The growth of interconnected devices, including wearables and every other thing connected to a network, can also increase risk, says Peter Boriskin of ASSA ABLOY. “For instance, there are cybercriminals who have been creating fake applications with malware and putting them into app stores. While not so much a problem in the Apple store, this has been a headache at times in the Android marketplace. These bad actors are essentially manipulating the signatures of the application, so they look like the real application when they’re not.”


Advice to Integrators

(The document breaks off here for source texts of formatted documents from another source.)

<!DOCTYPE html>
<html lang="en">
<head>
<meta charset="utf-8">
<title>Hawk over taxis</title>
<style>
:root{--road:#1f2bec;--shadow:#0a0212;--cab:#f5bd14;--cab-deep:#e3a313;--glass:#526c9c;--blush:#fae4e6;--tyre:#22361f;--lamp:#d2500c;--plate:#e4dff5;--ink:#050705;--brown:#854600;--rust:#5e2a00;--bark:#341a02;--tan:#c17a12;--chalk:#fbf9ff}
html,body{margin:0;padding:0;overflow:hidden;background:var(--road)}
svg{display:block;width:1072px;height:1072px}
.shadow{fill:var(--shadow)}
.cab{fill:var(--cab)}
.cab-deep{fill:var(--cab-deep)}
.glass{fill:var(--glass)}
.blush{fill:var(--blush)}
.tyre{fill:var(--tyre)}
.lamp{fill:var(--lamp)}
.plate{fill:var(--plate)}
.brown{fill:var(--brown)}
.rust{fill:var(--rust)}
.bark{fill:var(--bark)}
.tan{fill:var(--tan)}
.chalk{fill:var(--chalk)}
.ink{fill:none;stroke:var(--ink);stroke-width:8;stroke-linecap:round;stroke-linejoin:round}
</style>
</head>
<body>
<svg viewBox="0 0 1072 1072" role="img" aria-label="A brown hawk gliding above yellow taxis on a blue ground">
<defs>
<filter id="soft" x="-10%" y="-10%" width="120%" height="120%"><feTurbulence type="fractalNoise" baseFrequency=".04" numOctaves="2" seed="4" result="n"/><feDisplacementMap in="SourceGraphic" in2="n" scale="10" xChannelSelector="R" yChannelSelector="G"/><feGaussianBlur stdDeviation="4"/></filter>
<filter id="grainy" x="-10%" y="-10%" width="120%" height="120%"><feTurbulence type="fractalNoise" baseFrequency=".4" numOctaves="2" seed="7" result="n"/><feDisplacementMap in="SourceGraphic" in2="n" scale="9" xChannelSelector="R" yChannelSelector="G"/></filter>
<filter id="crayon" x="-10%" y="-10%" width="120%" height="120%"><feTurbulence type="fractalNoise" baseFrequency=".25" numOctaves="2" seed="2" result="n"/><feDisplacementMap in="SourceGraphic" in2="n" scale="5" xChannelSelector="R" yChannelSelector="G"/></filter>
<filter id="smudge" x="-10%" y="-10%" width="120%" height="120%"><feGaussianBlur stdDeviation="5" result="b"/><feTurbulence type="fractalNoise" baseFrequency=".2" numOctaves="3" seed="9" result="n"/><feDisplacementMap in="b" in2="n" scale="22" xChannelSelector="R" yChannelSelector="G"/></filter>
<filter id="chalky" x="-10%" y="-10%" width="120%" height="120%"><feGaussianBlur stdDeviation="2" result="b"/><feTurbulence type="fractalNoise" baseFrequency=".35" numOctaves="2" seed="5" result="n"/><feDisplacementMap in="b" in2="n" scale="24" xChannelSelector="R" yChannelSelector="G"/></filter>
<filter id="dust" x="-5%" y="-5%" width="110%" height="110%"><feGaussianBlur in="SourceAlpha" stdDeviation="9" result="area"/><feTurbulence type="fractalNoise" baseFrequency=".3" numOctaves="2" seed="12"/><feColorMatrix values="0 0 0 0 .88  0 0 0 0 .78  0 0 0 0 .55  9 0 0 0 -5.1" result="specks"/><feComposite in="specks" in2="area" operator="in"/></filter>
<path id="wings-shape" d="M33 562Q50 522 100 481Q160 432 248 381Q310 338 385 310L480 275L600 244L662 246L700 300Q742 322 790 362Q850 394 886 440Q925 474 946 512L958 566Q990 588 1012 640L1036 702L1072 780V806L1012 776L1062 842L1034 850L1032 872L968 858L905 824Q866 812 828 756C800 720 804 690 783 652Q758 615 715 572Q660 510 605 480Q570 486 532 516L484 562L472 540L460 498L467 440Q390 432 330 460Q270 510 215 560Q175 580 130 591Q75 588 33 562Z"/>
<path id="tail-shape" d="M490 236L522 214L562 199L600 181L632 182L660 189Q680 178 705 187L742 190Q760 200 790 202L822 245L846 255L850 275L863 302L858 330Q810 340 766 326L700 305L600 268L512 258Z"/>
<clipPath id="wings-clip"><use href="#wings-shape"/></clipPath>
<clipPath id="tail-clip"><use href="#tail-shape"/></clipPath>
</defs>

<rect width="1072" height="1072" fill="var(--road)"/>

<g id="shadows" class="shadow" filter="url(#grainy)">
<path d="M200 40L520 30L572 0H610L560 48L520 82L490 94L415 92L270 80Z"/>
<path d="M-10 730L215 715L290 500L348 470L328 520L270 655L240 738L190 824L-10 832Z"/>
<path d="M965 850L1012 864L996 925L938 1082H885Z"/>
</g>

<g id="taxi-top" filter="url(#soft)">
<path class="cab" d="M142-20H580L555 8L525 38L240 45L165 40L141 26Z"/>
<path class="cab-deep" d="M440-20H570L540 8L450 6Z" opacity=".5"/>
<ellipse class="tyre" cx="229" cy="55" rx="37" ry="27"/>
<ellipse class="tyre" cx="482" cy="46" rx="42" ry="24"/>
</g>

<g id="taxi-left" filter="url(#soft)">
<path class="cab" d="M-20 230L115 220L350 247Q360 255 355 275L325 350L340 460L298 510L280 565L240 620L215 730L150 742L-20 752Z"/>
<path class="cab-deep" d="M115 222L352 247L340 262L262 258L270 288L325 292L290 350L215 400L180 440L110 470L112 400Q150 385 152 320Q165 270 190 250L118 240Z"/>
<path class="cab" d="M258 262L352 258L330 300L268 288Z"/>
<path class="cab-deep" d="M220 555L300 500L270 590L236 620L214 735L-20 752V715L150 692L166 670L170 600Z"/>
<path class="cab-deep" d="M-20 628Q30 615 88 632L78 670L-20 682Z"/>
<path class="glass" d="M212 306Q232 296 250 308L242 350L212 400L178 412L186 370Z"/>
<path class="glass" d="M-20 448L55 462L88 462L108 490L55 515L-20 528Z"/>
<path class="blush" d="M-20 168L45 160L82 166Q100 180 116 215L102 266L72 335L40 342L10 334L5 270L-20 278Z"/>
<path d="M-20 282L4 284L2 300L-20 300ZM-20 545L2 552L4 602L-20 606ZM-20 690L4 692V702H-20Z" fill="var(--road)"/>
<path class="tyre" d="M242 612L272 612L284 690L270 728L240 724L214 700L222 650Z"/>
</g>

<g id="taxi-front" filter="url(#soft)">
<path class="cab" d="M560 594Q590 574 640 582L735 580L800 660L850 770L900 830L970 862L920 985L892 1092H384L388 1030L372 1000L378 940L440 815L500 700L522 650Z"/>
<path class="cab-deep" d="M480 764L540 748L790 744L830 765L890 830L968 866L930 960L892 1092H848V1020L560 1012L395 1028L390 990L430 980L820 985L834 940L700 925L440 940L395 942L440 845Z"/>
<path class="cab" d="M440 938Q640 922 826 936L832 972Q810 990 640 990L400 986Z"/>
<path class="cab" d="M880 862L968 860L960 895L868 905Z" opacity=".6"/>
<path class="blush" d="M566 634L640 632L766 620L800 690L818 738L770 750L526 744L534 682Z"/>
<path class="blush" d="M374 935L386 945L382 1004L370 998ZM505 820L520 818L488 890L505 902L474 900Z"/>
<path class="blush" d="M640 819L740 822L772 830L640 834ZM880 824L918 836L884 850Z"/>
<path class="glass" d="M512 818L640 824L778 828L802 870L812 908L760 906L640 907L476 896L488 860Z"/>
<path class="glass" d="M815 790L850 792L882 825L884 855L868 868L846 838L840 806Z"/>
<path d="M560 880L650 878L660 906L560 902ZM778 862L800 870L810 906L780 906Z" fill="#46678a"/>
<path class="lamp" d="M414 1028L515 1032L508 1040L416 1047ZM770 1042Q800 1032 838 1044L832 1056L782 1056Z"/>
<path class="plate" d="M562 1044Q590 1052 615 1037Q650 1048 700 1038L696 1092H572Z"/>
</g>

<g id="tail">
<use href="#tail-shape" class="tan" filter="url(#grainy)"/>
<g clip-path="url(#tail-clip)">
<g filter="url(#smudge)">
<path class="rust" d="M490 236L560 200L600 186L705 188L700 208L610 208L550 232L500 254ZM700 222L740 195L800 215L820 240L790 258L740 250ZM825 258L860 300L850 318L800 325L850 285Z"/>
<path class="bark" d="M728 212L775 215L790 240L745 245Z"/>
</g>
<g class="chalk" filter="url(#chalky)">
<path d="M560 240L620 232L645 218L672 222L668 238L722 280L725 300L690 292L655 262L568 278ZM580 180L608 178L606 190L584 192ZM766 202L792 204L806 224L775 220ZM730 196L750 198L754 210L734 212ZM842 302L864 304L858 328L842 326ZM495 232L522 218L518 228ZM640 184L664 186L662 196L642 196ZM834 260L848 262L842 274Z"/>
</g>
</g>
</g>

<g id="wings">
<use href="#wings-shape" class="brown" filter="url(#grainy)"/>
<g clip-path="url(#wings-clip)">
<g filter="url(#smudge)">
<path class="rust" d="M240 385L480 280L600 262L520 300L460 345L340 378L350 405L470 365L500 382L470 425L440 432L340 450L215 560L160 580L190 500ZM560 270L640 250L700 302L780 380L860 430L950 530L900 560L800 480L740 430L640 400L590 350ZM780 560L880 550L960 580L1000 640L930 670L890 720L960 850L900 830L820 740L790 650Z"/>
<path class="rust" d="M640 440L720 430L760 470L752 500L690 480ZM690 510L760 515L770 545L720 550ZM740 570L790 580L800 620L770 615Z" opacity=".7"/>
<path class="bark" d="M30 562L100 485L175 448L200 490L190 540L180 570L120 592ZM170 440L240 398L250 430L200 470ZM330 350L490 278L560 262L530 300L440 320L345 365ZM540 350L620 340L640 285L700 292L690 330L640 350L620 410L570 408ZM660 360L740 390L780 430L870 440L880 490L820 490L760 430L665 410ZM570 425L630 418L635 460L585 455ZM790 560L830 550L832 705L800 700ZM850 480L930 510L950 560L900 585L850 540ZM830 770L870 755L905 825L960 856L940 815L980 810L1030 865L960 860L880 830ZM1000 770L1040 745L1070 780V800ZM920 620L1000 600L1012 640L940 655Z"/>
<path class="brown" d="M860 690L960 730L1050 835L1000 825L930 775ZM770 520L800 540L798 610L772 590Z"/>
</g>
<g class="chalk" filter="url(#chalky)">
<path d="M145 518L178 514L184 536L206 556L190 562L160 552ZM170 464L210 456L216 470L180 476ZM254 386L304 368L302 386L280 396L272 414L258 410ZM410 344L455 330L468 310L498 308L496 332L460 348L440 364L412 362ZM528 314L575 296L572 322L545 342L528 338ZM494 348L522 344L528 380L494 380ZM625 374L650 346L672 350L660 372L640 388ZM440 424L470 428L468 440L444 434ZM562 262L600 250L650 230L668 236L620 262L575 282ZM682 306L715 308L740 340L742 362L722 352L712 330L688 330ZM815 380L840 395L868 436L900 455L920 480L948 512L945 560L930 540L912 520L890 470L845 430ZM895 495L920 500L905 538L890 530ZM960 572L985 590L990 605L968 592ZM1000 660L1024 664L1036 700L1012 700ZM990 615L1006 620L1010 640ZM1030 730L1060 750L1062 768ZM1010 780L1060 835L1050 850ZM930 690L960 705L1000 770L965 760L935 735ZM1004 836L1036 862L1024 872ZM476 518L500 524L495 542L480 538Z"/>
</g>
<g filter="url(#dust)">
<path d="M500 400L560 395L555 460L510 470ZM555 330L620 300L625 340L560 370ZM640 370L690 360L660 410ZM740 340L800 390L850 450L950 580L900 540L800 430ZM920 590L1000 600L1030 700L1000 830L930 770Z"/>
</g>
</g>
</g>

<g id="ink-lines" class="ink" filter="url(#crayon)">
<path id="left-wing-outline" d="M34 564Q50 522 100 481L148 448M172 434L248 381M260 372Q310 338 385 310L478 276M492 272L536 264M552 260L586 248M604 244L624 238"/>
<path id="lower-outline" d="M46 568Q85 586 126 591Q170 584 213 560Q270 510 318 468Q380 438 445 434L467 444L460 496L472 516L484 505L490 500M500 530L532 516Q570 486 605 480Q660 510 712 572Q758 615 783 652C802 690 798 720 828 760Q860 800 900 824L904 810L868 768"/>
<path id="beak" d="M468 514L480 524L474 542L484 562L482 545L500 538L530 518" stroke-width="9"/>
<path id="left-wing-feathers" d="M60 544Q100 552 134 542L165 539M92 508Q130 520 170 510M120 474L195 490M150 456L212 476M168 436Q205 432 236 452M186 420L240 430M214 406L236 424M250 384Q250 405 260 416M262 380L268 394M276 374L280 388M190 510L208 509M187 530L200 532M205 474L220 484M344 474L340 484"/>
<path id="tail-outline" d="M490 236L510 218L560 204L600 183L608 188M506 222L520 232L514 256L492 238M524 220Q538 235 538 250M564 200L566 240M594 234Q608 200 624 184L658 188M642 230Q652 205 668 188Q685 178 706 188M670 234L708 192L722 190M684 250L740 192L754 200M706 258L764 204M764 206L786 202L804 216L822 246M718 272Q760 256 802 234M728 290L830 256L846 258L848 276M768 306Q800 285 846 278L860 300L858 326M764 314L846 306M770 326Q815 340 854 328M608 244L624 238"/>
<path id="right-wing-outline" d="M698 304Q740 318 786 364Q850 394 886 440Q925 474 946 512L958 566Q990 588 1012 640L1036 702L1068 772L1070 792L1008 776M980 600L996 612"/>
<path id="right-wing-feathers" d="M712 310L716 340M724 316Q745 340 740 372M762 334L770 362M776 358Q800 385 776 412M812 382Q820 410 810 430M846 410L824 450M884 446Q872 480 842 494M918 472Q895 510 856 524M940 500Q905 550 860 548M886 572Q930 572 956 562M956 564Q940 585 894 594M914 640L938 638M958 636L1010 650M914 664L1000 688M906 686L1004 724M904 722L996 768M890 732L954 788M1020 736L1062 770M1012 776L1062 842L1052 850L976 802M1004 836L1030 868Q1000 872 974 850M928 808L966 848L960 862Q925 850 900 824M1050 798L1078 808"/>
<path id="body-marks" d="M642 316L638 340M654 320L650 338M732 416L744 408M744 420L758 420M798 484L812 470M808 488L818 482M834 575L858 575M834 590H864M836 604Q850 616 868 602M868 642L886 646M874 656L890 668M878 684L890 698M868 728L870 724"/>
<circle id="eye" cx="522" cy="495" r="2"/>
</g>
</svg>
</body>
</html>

What’s a top tip for integrators who want to help their customers tighten up their cybersecurity? Use appropriate physical security products and services. Keep it simple, Cummings advises. “Look for easily deployed products to start with,” he says. “Don’t jump into the deep end with services that require a lot of uplift and skilled labor to deploy. Look for products that have prebuilt services that you can resell and deploy and work your way up to the more complex offerings and capabilities.”

This means developing or enhancing a good working relationship with manufacturers, says Fabian of Genetec. “Work with your manufacturers to deliver turnkey solutions. Something secure and hardened and ready to deploy is an easy way to make sure your system isn’t an attack vector.”

I would say the biggest source of risk for electronic security is the people. Social engineering, along with poor cyber hygiene, contribute to a large portion of our risk.

Josh Cummings, Paladin Technologies

The growth of cloud-based products also means integrators must be continually aware of any vulnerabilities among the three major cloud providers (Amazon Web Services, Microsoft Azure and Google Cloud Platform), Kobaly says. “Clients are offloading IT responsibilities to the cloud, so knowing best practices and how the cloud providers handle security, authentication and authorization is critical,” he notes. “Get familiar with known exploits to understand how they work so you can educate your customers. As you become more familiar with top threats, you then become a resource for your customers on how to best prevent these attacks. Help them with best practices and software solutions to help prevent them.”

Finally, integrators should invest in growing their own organizational cybersecurity capabilities, says Ajine-Basil of LenelS2. “While integrators need not try to be broad-based cybersecurity domain experts, they should be the expert within their own domain as it relates to the cyber requirements for the job at hand,” he says. “Maturing these narrowly focused cyber capabilities in-house will enable integrators to become more self-sufficient, with internal resources that can be leveraged across the entire business, benefitting all their customers and helping to grow and sustain their business. In today’s market, this value-add capability can be a key differentiator.” SDM